What this task involves:
What lines in the following entries hold the word "stones"? Copy each one.
[Input for this task]
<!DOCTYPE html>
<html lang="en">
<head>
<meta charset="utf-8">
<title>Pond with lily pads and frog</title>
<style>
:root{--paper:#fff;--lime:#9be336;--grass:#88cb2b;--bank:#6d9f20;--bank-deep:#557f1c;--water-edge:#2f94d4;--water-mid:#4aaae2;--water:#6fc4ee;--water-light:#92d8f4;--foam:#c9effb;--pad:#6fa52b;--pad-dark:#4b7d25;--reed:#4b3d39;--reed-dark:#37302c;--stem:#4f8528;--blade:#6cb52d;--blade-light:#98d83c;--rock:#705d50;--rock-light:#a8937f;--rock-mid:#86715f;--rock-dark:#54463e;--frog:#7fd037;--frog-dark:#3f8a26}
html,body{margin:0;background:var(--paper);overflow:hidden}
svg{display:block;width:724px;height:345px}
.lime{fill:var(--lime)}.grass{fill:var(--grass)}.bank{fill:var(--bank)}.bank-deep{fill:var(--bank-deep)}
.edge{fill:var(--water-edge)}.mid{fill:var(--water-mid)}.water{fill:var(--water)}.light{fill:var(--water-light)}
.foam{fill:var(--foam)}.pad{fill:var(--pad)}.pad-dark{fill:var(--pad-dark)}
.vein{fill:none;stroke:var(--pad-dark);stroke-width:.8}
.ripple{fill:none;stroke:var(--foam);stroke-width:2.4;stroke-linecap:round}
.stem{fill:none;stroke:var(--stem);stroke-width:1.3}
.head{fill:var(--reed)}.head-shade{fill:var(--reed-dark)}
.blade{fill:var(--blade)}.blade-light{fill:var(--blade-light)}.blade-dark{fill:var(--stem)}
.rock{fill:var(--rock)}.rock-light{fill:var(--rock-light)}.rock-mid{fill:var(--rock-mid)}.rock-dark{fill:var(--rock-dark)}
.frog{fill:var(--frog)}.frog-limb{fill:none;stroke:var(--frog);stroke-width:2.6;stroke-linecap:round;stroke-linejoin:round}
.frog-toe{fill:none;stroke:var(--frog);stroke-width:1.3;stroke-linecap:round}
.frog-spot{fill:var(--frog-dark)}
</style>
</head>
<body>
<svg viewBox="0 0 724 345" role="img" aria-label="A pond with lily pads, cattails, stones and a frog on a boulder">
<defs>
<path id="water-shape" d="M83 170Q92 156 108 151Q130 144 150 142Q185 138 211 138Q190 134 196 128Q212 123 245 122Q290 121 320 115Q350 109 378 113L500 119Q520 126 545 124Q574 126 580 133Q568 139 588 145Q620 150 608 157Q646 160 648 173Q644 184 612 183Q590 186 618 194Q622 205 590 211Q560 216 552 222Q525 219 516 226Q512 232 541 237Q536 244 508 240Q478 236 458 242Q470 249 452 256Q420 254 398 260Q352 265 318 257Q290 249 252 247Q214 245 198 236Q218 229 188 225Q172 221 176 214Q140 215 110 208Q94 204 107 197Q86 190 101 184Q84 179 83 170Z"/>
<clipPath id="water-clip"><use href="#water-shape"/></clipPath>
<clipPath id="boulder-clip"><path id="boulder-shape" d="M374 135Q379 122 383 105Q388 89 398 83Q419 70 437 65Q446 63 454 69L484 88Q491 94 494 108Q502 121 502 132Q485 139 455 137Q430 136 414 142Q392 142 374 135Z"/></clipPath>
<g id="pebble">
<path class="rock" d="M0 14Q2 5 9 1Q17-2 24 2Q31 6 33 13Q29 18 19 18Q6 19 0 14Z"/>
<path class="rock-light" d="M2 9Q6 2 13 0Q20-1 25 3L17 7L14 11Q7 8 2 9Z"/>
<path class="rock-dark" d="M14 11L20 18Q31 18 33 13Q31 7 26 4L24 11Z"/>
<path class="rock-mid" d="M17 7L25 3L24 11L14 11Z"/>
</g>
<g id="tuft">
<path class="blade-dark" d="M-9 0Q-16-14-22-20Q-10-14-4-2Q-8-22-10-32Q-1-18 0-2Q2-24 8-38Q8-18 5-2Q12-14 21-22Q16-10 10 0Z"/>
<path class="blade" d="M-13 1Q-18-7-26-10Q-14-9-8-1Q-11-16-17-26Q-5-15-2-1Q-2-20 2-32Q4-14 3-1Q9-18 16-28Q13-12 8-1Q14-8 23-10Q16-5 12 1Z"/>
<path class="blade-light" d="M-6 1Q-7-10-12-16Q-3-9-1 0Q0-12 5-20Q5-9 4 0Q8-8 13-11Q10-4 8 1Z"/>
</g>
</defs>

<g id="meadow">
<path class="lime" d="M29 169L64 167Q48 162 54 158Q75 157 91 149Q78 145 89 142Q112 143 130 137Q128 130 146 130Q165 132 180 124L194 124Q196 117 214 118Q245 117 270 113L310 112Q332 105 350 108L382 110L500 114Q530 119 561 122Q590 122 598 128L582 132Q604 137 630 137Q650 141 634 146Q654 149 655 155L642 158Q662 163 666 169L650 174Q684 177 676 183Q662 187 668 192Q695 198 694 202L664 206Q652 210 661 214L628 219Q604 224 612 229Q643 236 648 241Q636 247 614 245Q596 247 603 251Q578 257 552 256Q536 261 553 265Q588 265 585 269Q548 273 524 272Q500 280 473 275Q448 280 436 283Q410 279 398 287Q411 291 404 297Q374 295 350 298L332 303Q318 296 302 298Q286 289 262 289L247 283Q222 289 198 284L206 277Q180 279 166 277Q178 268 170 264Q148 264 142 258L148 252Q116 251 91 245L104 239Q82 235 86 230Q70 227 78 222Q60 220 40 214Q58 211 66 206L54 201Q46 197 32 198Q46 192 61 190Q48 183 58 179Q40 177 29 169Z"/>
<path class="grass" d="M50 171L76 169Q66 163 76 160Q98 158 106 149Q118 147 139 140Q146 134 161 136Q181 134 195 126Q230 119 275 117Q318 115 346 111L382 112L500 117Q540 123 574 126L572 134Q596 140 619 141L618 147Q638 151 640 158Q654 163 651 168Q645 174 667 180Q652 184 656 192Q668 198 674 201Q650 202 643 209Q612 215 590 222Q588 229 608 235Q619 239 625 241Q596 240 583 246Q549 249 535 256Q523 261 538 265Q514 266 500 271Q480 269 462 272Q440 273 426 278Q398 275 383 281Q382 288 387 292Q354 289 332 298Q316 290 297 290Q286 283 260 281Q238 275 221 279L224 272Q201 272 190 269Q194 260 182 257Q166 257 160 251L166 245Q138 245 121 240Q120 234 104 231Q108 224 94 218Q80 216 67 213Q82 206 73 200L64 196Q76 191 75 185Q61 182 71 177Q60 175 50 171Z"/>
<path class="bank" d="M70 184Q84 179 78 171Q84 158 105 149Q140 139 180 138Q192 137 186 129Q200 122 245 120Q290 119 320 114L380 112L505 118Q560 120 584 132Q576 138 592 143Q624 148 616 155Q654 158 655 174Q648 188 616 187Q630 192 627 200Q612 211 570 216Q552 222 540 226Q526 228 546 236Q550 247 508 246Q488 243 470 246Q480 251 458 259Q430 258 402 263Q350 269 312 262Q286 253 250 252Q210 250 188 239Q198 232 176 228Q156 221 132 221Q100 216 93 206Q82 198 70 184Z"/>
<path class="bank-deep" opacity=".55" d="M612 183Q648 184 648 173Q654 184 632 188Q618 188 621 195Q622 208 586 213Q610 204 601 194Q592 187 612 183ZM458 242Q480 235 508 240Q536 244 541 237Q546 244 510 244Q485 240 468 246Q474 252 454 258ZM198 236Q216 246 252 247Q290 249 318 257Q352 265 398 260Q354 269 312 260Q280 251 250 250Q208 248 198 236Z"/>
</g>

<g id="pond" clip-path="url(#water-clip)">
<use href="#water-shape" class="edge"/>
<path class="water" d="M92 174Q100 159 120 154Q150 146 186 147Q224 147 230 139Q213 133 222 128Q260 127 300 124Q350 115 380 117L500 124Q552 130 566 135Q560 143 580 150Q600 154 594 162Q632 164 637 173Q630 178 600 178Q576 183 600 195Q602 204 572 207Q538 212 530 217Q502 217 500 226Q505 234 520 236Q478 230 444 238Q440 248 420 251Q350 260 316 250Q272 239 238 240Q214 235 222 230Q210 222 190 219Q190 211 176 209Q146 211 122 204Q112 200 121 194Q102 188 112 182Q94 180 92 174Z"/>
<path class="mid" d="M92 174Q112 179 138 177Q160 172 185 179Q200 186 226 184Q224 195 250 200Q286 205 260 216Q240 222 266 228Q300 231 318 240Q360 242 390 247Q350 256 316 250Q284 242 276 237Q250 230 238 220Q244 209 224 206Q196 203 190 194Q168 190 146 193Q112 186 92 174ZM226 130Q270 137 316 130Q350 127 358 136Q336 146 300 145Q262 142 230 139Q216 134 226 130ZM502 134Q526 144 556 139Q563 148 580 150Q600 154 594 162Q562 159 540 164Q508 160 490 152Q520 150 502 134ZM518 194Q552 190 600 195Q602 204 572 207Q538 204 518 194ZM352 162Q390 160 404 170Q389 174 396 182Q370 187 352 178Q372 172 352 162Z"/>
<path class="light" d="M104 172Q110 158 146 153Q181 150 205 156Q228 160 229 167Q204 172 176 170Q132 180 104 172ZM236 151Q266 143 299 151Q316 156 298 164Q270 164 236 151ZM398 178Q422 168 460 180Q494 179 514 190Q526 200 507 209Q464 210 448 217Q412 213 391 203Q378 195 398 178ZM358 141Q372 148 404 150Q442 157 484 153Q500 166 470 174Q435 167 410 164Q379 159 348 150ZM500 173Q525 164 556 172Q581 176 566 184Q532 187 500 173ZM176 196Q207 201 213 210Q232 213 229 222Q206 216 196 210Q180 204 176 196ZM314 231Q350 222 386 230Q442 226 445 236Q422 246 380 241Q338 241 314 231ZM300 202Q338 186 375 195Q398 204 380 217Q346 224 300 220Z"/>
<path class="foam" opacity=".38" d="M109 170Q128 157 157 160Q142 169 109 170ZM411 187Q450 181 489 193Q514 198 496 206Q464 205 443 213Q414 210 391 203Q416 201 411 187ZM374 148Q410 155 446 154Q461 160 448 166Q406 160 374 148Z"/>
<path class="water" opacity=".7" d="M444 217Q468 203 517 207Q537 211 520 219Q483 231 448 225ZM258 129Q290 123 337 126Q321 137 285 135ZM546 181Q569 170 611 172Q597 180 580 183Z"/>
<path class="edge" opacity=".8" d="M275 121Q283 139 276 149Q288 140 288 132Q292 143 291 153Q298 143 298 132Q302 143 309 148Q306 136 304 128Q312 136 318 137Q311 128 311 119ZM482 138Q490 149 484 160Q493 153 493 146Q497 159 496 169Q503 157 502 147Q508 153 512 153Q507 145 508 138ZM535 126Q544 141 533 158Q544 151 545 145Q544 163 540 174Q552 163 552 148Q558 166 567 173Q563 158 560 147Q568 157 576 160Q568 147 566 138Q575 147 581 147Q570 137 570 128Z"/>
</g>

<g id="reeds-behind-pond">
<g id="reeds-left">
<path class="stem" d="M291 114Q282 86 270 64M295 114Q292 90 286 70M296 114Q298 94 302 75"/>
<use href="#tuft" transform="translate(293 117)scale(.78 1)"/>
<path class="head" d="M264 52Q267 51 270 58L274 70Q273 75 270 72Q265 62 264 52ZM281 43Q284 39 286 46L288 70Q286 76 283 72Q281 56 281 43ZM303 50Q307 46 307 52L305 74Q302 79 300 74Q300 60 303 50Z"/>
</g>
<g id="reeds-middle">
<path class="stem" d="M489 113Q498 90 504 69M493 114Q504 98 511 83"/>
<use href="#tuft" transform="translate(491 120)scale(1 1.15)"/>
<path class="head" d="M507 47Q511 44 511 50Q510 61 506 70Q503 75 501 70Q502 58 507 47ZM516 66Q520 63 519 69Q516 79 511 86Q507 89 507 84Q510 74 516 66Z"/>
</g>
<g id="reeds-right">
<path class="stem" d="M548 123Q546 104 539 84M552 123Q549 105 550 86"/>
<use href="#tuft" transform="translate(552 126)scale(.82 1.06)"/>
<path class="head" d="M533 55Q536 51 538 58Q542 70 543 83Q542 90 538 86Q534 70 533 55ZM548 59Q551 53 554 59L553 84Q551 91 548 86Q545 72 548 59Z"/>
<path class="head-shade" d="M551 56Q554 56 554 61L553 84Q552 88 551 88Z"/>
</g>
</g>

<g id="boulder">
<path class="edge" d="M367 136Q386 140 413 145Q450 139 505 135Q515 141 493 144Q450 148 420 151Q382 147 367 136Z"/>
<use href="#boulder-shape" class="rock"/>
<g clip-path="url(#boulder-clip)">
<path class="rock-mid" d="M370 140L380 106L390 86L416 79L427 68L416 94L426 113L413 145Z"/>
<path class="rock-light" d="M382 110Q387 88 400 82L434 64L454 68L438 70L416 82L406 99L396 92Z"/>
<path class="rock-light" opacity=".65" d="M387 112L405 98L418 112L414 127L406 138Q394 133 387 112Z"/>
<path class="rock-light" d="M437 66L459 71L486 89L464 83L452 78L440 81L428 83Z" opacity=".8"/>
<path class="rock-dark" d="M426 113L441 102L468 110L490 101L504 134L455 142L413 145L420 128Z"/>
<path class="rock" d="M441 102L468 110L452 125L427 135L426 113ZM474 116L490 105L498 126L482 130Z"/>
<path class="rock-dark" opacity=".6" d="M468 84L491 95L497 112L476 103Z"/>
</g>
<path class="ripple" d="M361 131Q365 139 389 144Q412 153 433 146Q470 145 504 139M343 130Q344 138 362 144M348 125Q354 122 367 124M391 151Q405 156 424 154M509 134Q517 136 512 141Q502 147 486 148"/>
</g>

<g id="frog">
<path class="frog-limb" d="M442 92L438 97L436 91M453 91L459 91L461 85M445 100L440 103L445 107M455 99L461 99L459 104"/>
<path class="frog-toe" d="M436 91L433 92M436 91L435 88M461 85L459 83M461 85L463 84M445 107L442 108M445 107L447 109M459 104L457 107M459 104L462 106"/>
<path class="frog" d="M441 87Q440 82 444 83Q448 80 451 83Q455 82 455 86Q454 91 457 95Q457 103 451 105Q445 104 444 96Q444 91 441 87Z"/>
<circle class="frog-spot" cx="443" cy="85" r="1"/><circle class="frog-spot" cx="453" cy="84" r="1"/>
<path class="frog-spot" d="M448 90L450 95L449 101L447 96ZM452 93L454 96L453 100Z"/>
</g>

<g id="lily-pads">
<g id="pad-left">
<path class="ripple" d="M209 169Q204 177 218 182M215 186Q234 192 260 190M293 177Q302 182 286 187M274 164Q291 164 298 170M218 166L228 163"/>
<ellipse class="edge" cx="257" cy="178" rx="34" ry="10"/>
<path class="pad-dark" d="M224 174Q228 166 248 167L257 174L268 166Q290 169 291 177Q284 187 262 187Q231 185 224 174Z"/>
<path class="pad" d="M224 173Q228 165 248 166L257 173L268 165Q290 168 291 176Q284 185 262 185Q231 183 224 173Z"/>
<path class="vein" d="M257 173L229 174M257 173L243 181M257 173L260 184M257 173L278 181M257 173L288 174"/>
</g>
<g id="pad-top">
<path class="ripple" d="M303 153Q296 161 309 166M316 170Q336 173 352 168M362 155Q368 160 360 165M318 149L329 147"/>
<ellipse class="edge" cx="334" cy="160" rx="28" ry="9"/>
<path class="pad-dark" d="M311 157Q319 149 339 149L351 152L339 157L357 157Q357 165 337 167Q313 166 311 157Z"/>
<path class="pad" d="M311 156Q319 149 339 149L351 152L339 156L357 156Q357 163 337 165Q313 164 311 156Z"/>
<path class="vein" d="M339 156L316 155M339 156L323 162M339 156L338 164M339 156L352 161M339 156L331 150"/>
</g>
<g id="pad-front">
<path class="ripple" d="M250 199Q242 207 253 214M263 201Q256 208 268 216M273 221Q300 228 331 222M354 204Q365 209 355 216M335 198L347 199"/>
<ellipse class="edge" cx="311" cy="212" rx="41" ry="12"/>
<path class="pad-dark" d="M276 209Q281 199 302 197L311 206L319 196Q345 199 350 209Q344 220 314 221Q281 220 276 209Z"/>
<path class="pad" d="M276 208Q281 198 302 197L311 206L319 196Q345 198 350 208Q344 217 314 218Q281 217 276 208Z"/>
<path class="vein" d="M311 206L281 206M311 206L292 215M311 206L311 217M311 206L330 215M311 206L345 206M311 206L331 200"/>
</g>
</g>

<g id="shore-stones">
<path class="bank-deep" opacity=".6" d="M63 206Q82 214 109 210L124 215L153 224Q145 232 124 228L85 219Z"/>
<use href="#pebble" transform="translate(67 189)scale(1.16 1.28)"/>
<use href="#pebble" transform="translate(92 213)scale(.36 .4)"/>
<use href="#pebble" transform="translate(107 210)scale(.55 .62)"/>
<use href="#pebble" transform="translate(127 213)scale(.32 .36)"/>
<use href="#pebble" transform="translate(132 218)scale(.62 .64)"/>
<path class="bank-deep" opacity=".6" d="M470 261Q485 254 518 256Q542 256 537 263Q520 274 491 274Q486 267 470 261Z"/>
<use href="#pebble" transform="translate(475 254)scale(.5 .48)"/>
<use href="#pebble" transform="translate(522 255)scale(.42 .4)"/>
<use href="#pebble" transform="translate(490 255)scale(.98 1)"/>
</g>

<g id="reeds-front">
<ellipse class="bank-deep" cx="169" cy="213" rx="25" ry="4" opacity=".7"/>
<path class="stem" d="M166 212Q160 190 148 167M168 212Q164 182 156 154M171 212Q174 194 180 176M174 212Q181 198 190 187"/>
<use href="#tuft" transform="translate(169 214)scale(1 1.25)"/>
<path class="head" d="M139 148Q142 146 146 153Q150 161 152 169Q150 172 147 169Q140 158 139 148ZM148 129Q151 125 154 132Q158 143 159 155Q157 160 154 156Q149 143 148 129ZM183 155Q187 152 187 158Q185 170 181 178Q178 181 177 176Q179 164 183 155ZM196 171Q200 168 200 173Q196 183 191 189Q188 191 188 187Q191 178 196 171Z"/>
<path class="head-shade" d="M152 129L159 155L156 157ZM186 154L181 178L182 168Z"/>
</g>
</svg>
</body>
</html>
[/Input for this task]
Response box:
<svg viewBox="0 0 724 345" role="img" aria-label="A pond with lily pads, cattails, stones and a frog on a boulder">
<g id="shore-stones">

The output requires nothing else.